- _Your task_: Report every line in the listing below where the string "controls" shows up.

- _Records to process_:
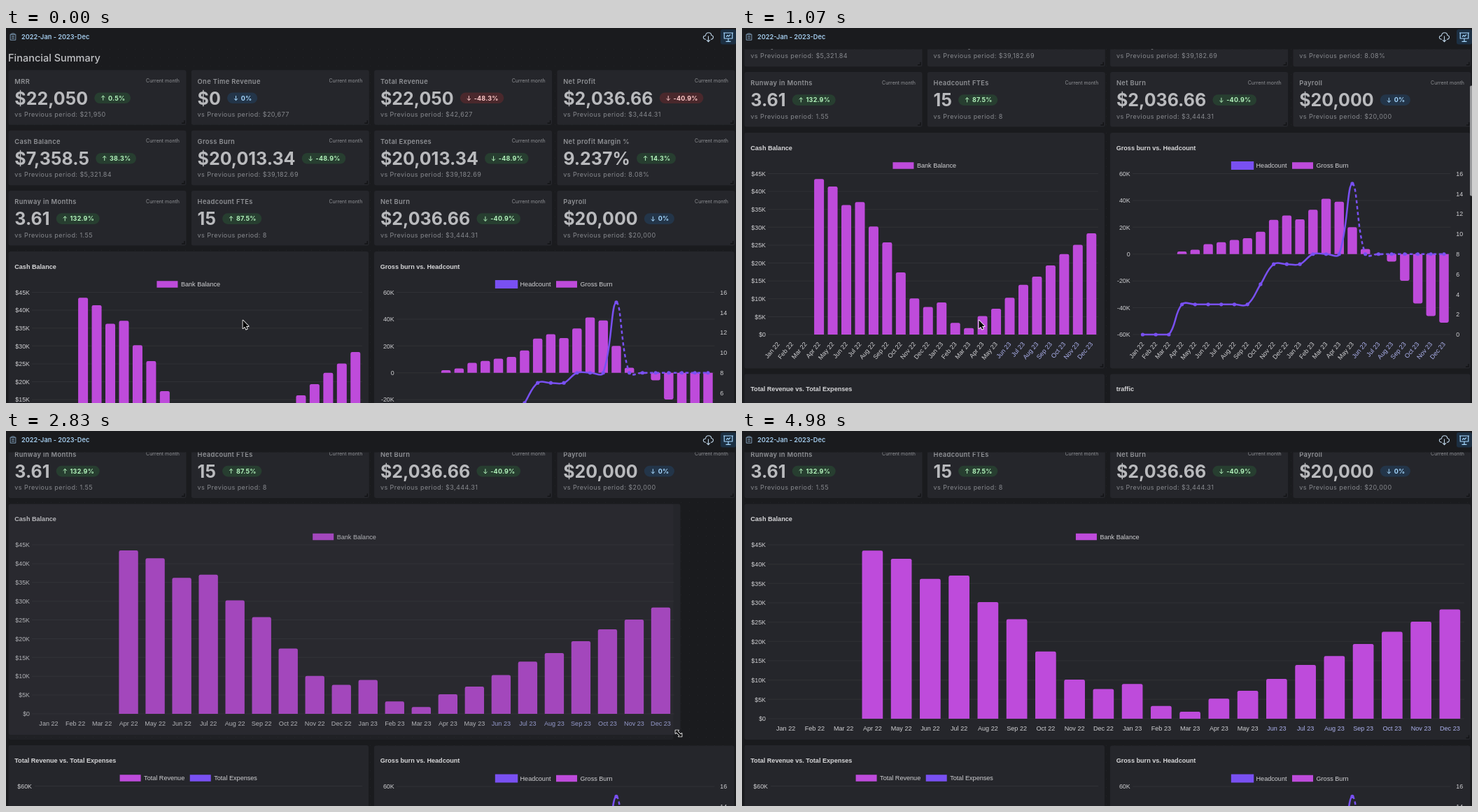
An HTML page with a canvas for the animation above (5540 ms loop, 1043x537 px).

```html
<!DOCTYPE html>
<html lang="en">
<head>
<meta charset="utf-8">
<title>Financial Summary</title>
<style>
  html, body { margin: 0; width: 100%; height: 100%; overflow: hidden; background: #1a1b1e; }
  canvas { display: block; width: 1043px; height: 537px; }
</style>
</head>
<body>
<canvas></canvas>
<script>
const W = 1043, H = 537, LOOP = 5540;
const GRAPE = '#be4bdb', VIOLET = '#7950f2', CARD = '#25262b', BG = '#1a1b1e';
const UI = 'Inter, sans-serif', CHART = '"Liberation Sans", Arial, sans-serif';
const COL = 87.1, GAP = 8, LEFT = 3.5, HEADER = 30.5, CHART_H = 337.5;

const canvas = document.querySelector('canvas');
const ctx = canvas.getContext('2d');
const dpr = window.devicePixelRatio || 1;
canvas.width = W * dpr;
canvas.height = H * dpr;

// Each step overrides only what changes at its start time.
const STEPS = [
  [0, { scroll: 0, bar: false, cursor: 'arrow', cx: 338.5, cy: 418.6, right: 518, height: CHART_H, active: false, push: 0 }],
  [540, { scroll: 2 }],
  [720, { scroll: 45, bar: true }],
  [890, { scroll: 107 }],
  [1070, { scroll: 170 }],
  [1250, { scroll: 203 }],
  [1430, { scroll: 215.5, cx: 474, cy: 452.6 }],
  [1610, { cx: 490.8, cy: 438.8 }],
  [1790, { cursor: 'resize', cx: 510, cy: 440 }],
  [1960, { bar: false }],
  [2140, { cx: 524, cy: 440, right: 531, active: true }],
  [2310, { cx: 702, cy: 438, right: 709.3, height: 335.5, push: 326.5 }],
  [2480, { push: 346 }],
  [2660, { cx: 922, cy: 447, right: 927, height: 344 }],
  [2830, { cx: 961, cy: 433, right: 963.5, height: 330.5 }],
  [3010, { cx: 997, cy: 439, right: 996 }],
  [3190, { cx: 1027, cy: 444, right: 1033, height: 337 }],
  [3370, { cx: 1030, cy: 445, right: 1036.3, height: CHART_H }],
  [4090, { cy: 440 }],
  [4270, { right: 1041, active: false }],
  [4810, { cursor: 'arrow', cx: 1026, cy: 468.8 }],
  [4980, { cursor: 'none' }],
];

const KPIS = [
  ['MRR', '$22,050', '↑', '0.5%', 'green', '$21,950'],
  ['One Time Revenue', '$0', '↓', '0%', 'blue', '$20,677'],
  ['Total Revenue', '$22,050', '↓', '-48.3%', 'red', '$42,627'],
  ['Net Profit', '$2,036.66', '↓', '-40.9%', 'red', '$3,444.31'],
  ['Cash Balance', '$7,358.5', '↑', '38.3%', 'green', '$5,321.84'],
  ['Gross Burn', '$20,013.34', '↓', '-48.9%', 'green', '$39,182.69'],
  ['Total Expenses', '$20,013.34', '↓', '-48.9%', 'green', '$39,182.69'],
  ['Net profit Margin %', '9.237%', '↑', '14.3%', 'green', '8.08%'],
  ['Runway in Months', '3.61', '↑', '132.9%', 'green', '1.55'],
  ['Headcount FTEs', '15', '↑', '87.5%', 'green', '8'],
  ['Net Burn', '$2,036.66', '↓', '-40.9%', 'green', '$3,444.31'],
  ['Payroll', '$20,000', '↓', '0%', 'blue', '$20,000'],
];
const PILL = {
  green: ['#273e30', '#b2f2bb'],
  blue: ['#233549', '#a5d8ff'],
  red: ['#4a282c', '#ffc9c9'],
};
const MONTHS = 'Jan Feb Mar Apr May Jun Jul Aug Sep Oct Nov Dec'.split(' ');
const LABELS = [22, 23].flatMap(year => MONTHS.map(m => `${m} ${year}`));
const FORECAST = 17;
const BALANCE = [0, 0, 0, 43.5, 41.4, 36.2, 37.05, 30.2, 25.75, 17.4, 10.1, 7.7,
  9, 3.3, 1.8, 5.2, 7.25, 10.3, 13.9, 16.2, 19.35, 22.5, 25.1, 28.3];
const BURN = [0, 0, 0, 2, 3.3, 7.4, 8.8, 10.6, 11.8, 16.6, 25.5, 28.7,
  25.9, 33, 41.3, 39, 20, 3.8, -0.8, -5.6, -19.9, -36.8, -46.2, -51.1];
const HEADCOUNT = [0, 0, 0, 3, 3, 3, 3, 3, 3, 5, 7, 7, 7, 8, 8, 8, 15, 8, 8, 8, 8, 8, 8, 8];

// y is the middle of the capital letters.
function text(str, x, y, size, color, { weight = 400, font = UI, align = 'left', spacing = 0 } = {}) {
  ctx.font = `${weight} ${size}px ${font}`;
  ctx.letterSpacing = `${spacing}px`;
  ctx.textAlign = align;
  ctx.fillStyle = color;
  ctx.fillText(str, x, y + size * 0.36);
  return ctx.measureText(str).width;
}

function box(x, y, w, h, color, radius = 0) {
  ctx.fillStyle = color;
  ctx.beginPath();
  ctx.roundRect(x, y, w, h, radius);
  ctx.fill();
}

function stroke(path, color, width = 1) {
  ctx.strokeStyle = color;
  ctx.lineWidth = width;
  ctx.stroke(new Path2D(path));
}

function card(x, y, w, h) {
  box(x, y, w, h, CARD, 3);
  const r = x + w - 2.5, b = y + h - 2.5;
  stroke(`M${r} ${b - 4}V${b}H${r - 4}`, 'rgba(0,0,0,.5)', 1.5);
}

function kpi([label, value, arrow, change, tone, previous], x, y) {
  card(x, y, 254, 78.5);
  text(label, x + 8.8, y + 16, 9.3, '#909296', { weight: 600, spacing: 0.36 });
  text('Current month', x + 244.5, y + 15, 7, '#909296', { align: 'right' });
  const width = text(value, x + 8.8, y + 40.2, 25, '#b9babd', { weight: 700 });
  const [fill, ink] = PILL[tone];
  const px = x + width + 18;
  ctx.font = `700 9px ${UI}`;
  ctx.letterSpacing = '.2px';
  box(px, y + 32.2, ctx.measureText(change).width + 27.5, 15.6, fill, 7.8);
  const ax = px + 12.5, ay = y + 40, d = arrow === '↑' ? -1 : 1;
  stroke(`M${ax} ${ay - 3.3 * d}V${ay + 3.3 * d}M${ax - 2.6} ${ay + 0.8 * d}L${ax} ${ay + 3.3 * d}L${ax + 2.6} ${ay + 0.8 * d}`, ink);
  text(change, px + 19.8, ay, 9, ink, { weight: 700, spacing: 0.2 });
  text(`vs Previous period: ${previous}`, x + 8.8, y + 63.5, 9, '#87898e', { spacing: 0.45 });
}

function legend(cx, y, items) {
  ctx.font = `9.1px ${CHART}`;
  ctx.letterSpacing = '0px';
  const widths = items.map(([name]) => ctx.measureText(name).width + 34.5);
  let x = cx - (widths.reduce((a, b) => a + b) + 7.5 * (items.length - 1)) / 2;
  items.forEach(([name, color, grow = 0], i) => {
    box(x - grow, y - 4.7 - grow, 30 + 2 * grow, 9.4 + 2 * grow, color);
    text(name, x + 34.5, y, 9.1, '#d0d0d3', { font: CHART });
    x += widths[i] + 7.5;
  });
}

function chartCard(x, y, w, h, title, items) {
  card(x, y, w, h);
  text(title, x + 8.7, y + 21.7, 9.1, '#d6d6d8', { weight: 700, font: CHART });
  legend(x + w / 2, y + 47, items);
}

function gridLine(label, x, y, from, to) {
  box(from, y - 0.5, to - from, 1, 'rgba(255,255,255,.05)');
  text(label, x, y, 8.9, '#cfcfd2', { font: CHART, align: 'right' });
}

function bars(values, left, step, zero, scale) {
  values.forEach((v, i) => {
    if (!v) return;
    const h = Math.abs(v) * scale, r = Math.min(2.4, h);
    box(left + (i + 0.14) * step, v > 0 ? zero - h : zero, step * 0.72, h, GRAPE, v > 0 ? [r, r, 0, 0] : [0, 0, r, r]);
  });
}

function labelAngle(step) {
  return step > 31.6 ? 0 : Math.min(50 * Math.PI / 180, Math.asin(15.5 / step));
}

function monthLabels(left, step, y) {
  const angle = labelAngle(step);
  LABELS.forEach((label, i) => {
    ctx.save();
    ctx.translate(left + (i + 0.5) * step, y + (angle ? 11.8 : 14));
    ctx.rotate(-angle);
    text(label, 0, 0, 9.1, i < FORECAST ? '#d0d0d3' : '#adb2ee', { font: CHART, align: angle ? 'right' : 'center' });
    ctx.restore();
  });
}

function cashChart(y, right, height) {
  chartCard(LEFT, y, right - LEFT, height, 'Cash Balance', [['Bank Balance', GRAPE]]);
  const left = 42, end = right - 9, step = (end - left) / 24;
  const top = y + 58.5, zero = y + height - 30 - 24.1 * Math.sin(labelAngle(step));
  for (let k = 0; k <= 45; k += 5) {
    gridLine(k ? `$${k}K` : '$0', 34, zero + (top - zero) * k / 45, 37, end);
  }
  bars(BALANCE, left, step, zero, (zero - top) / 45);
  monthLabels(left, step, zero);
}

function smoothLine(points, floor) {
  const controls = points.map((p, i) => {
    const a = points[i - 1] || p, b = points[i + 1] || p;
    const before = Math.hypot(p[0] - a[0], p[1] - a[1]);
    const after = Math.hypot(b[0] - p[0], b[1] - p[1]);
    const t = 0.4 / (before + after);
    const at = k => [p[0] + k * (b[0] - a[0]), Math.min(floor, p[1] + k * (b[1] - a[1]))];
    return [at(-t * before), at(t * after)];
  });
  ctx.strokeStyle = VIOLET;
  ctx.lineWidth = 2.5;
  const run = (from, to, dash) => {
    ctx.setLineDash(dash);
    ctx.beginPath();
    ctx.moveTo(...points[from]);
    for (let i = from + 1; i <= to; i++) {
      ctx.bezierCurveTo(...controls[i - 1][1], ...controls[i][0], ...points[i]);
    }
    ctx.stroke();
    ctx.setLineDash([]);
  };
  run(0, FORECAST - 1, []);
  run(FORECAST - 1, points.length - 1, [4.6, 3.8]);
  points.forEach(([x, y]) => box(x - 2.6, y - 2.6, 5.2, 5.2, VIOLET, 2.6));
}

function burnChart(y) {
  chartCard(526, y, 514.5, CHART_H, 'Gross burn vs. Headcount', [['Headcount', VIOLET, 1.2], ['Gross Burn', GRAPE]]);
  const left = 563.1, step = 18.72, end = left + 24 * step;
  const top = y + 58.5, bottom = y + 289, mid = (top + bottom) / 2, unit = (bottom - top) / 16;
  for (let k = -60; k <= 60; k += 20) {
    gridLine(k ? `${k}K` : '0', 554.7, mid - k * (bottom - top) / 120, 558, end);
  }
  for (let n = 0; n <= 16; n += 2) {
    text(n, 1020.3, bottom - n * unit, 8.9, '#cfcfd2', { font: CHART });
  }
  bars(BURN, left, step, mid, (bottom - top) / 120);
  smoothLine(HEADCOUNT.map((n, i) => [left + (i + 0.5) * step, bottom - n * unit]), bottom);
  monthLabels(left, step, bottom);
}

function lowerRow(y, showTraffic) {
  chartCard(LEFT, y, 514.5, CHART_H, 'Total Revenue vs. Total Expenses', [['Total Revenue', GRAPE], ['Total Expenses', VIOLET]]);
  gridLine('$60K', 37, y + 58.5, 41, 509);
  if (!showTraffic) return;
  chartCard(526, y, 514.5, CHART_H, 'traffic', [['Traffic by Referral', GRAPE]]);
  gridLine('600', 551, y + 58.5, 555, 1031);
  gridLine('500', 551, y + 82.5, 555, 1031);
  box(620.7, y + 69.3, 14.2, 200, GRAPE, 2.4);
}

function backdrop() {
  box(0, 0, W, H, BG);
  for (let y = 30; y < H; y += 12) {
    for (let x = 4; x < W; x += 12) box(x, y, 1, 1, '#222327');
  }
}

function header() {
  box(0, 0, W, HEADER - 4.5, BG);
  text('2022-Jan - 2023-Dec', 22, 13, 9.2, '#a5cdee', { weight: 600 });
  stroke('M7.5 9H6.2V17.2H13.8V9H12.5M8 8H12V10H8ZM8 12.5H12M8 14.8H12', '#7f9db8');
  stroke('M1000 16.2C995 16 995.5 11 999.5 11C1000 5.5 1007.5 5.5 1007.8 10.5C1012 11 1011 16.2 1007 16.2M1003.5 11.5V19.5M1001 17.2L1003.5 19.7L1006 17.2', '#bcd3e6', 1.1);
  box(1021, 2, 22, 21.5, '#1c2f42', 3);
  stroke('M1025 7H1039M1026.2 7V15H1037.8V7M1032 15V19M1028.5 19.3H1035.5M1029 12.5L1031 10.5L1032.5 12L1035 9.5', '#a5d8ff', 1.2);
}

const ARROW = new Path2D('M0 0V11.6L2.7 9.1L4.5 13L6.3 12.2L4.6 8.5H8.2Z');
const RESIZE = new Path2D('M-4.5 -4.5H0L-1.5 -3L3 1.5L4.5 0V4.5H0L1.5 3L-3 -1.5L-4.5 0Z');

function pointer({ cursor, cx, cy }) {
  if (cursor === 'none') return;
  const shape = cursor === 'arrow' ? ARROW : RESIZE;
  ctx.save();
  ctx.translate(cx, cy);
  ctx.strokeStyle = '#fff';
  ctx.lineWidth = 1.7;
  ctx.lineJoin = 'round';
  ctx.stroke(shape);
  ctx.fillStyle = '#000';
  ctx.fill(shape);
  ctx.restore();
}

function draw(s) {
  ctx.setTransform(dpr, 0, 0, dpr, 0, 0);
  backdrop();
  ctx.save();
  ctx.beginPath();
  ctx.rect(0, HEADER, W, H);
  ctx.clip();
  text('Financial Summary', 3, 43 - s.scroll, 14.5, '#c1c2c5', { weight: 500 });
  KPIS.forEach((item, i) => kpi(item, LEFT + (i % 4) * 3 * COL, 60.3 + Math.floor(i / 4) * 86.4 - s.scroll));
  const y = 320 - s.scroll;
  lowerRow(y + 345.5, !s.push);
  burnChart(y + s.push);
  cashChart(y, s.right, s.height);
  if (s.active) {
    const cols = Math.round((s.right - LEFT + GAP) / COL);
    box(LEFT, y, cols * COL - GAP, CHART_H, 'rgba(55,58,64,.2)', 3);
  }
  if (s.bar) box(1040, 32.4 + s.scroll * 0.295, 4, 158, '#9a9b9d', 2);
  ctx.restore();
  header();
  pointer(s);
}

const begin = performance.now();
let shown = -1;
function tick(now) {
  const t = Math.max(0, now - begin) % LOOP;
  const index = STEPS.findLastIndex(([start]) => start <= t);
  if (index !== shown) {
    shown = index;
    draw(Object.assign({}, ...STEPS.slice(0, index + 1).map(step => step[1])));
  }
  requestAnimationFrame(tick);
}
requestAnimationFrame(tick);
</script>
</body>
</html>
```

- _Solution to this problem_:
  const controls = points.map((p, i) => {
      ctx.bezierCurveTo(...controls[i - 1][1], ...controls[i][0], ...points[i]);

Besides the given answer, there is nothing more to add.